| Task directions |
Show every line below where "paper" can be found.

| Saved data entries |
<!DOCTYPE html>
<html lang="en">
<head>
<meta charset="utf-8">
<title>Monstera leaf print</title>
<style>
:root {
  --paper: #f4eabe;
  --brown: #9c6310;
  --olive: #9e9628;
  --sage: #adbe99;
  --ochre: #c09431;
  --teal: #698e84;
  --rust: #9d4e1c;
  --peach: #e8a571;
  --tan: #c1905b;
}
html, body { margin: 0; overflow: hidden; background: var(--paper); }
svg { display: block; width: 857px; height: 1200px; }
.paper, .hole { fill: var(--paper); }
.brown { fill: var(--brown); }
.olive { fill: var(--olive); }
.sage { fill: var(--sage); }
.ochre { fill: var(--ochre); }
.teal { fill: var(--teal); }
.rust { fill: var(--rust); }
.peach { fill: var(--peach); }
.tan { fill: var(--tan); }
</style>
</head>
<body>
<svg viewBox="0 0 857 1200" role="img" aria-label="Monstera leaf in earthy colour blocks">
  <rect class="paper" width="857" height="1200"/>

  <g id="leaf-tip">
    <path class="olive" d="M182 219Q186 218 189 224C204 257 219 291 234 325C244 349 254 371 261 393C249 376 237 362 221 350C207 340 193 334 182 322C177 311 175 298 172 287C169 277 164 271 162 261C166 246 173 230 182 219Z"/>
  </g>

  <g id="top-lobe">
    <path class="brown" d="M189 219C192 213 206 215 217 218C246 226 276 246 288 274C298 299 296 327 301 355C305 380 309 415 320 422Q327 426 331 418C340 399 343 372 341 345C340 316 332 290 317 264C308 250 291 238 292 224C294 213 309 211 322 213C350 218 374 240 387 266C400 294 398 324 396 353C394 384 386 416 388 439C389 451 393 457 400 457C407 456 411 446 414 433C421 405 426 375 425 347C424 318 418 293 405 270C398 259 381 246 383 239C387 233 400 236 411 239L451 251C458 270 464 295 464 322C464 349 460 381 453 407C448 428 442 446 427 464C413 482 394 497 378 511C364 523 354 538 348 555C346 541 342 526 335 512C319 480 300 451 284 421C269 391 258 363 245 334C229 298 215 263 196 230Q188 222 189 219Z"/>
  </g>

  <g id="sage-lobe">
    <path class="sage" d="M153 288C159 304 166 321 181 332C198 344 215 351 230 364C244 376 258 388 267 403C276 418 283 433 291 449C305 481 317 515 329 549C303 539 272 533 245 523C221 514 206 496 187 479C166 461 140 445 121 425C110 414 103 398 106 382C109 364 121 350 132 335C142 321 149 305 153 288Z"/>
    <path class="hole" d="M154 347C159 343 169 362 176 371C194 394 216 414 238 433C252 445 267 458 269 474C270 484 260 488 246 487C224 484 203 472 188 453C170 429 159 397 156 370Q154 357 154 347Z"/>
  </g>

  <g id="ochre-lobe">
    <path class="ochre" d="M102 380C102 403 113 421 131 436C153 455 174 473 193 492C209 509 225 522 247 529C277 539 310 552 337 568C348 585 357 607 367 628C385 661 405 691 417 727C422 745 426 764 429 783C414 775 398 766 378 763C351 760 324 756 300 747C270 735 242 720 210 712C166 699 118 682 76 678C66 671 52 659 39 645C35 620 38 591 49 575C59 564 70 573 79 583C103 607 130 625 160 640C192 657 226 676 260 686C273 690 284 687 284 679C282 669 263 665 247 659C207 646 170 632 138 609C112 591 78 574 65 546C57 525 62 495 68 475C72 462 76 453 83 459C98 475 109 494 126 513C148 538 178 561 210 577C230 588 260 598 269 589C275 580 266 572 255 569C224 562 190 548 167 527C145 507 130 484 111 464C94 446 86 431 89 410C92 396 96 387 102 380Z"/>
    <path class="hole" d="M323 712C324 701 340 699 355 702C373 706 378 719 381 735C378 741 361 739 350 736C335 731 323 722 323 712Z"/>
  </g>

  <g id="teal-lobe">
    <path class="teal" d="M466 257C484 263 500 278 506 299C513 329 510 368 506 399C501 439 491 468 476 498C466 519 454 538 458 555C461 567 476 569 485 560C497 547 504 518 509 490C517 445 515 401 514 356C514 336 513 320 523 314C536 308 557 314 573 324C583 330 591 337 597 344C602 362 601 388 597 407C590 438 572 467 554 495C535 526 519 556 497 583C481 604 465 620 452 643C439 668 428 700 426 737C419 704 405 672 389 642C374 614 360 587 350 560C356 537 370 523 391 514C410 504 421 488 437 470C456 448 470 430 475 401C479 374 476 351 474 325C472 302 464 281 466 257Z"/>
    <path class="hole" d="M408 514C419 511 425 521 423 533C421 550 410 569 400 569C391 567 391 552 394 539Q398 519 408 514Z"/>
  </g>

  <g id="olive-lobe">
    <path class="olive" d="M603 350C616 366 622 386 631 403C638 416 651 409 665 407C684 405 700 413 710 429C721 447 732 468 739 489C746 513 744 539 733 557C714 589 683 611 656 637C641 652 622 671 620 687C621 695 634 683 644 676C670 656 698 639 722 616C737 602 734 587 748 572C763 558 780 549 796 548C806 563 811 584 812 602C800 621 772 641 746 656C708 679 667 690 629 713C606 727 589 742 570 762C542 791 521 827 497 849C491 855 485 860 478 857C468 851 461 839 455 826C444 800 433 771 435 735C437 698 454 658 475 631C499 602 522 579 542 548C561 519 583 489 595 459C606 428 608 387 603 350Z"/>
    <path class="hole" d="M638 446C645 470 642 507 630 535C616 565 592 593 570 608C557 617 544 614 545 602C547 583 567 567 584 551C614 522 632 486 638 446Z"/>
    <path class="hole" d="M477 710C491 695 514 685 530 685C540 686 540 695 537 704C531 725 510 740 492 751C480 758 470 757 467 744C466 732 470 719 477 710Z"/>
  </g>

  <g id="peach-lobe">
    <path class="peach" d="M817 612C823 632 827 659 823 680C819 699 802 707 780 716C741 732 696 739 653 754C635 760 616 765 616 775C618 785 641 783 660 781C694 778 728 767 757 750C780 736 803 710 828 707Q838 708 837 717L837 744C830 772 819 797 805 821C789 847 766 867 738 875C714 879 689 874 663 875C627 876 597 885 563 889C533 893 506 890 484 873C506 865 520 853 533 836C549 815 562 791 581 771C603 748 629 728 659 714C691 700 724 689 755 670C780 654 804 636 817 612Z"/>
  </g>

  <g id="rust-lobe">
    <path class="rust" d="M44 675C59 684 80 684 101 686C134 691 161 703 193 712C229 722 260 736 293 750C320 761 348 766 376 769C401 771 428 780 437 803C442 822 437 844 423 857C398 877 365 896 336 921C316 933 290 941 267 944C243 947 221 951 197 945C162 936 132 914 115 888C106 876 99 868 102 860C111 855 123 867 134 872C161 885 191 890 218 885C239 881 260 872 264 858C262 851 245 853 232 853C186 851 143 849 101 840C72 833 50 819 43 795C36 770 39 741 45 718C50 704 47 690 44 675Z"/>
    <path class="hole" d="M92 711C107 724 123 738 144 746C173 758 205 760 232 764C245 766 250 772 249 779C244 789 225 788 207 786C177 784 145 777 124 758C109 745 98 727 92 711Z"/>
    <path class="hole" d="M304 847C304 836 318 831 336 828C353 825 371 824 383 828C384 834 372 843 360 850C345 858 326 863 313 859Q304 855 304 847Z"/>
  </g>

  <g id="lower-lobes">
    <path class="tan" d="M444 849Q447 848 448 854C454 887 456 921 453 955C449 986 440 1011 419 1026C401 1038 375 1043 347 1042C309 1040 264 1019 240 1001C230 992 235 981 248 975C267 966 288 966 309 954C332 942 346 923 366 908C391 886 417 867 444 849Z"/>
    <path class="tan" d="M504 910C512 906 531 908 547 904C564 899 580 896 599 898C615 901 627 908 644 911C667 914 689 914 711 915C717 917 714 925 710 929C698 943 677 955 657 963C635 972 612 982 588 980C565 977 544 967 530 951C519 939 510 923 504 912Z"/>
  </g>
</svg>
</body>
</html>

| Response |
  --paper: #f4eabe;
html, body { margin: 0; overflow: hidden; background: var(--paper); }
.paper, .hole { fill: var(--paper); }
  <rect class="paper" width="857" height="1200"/>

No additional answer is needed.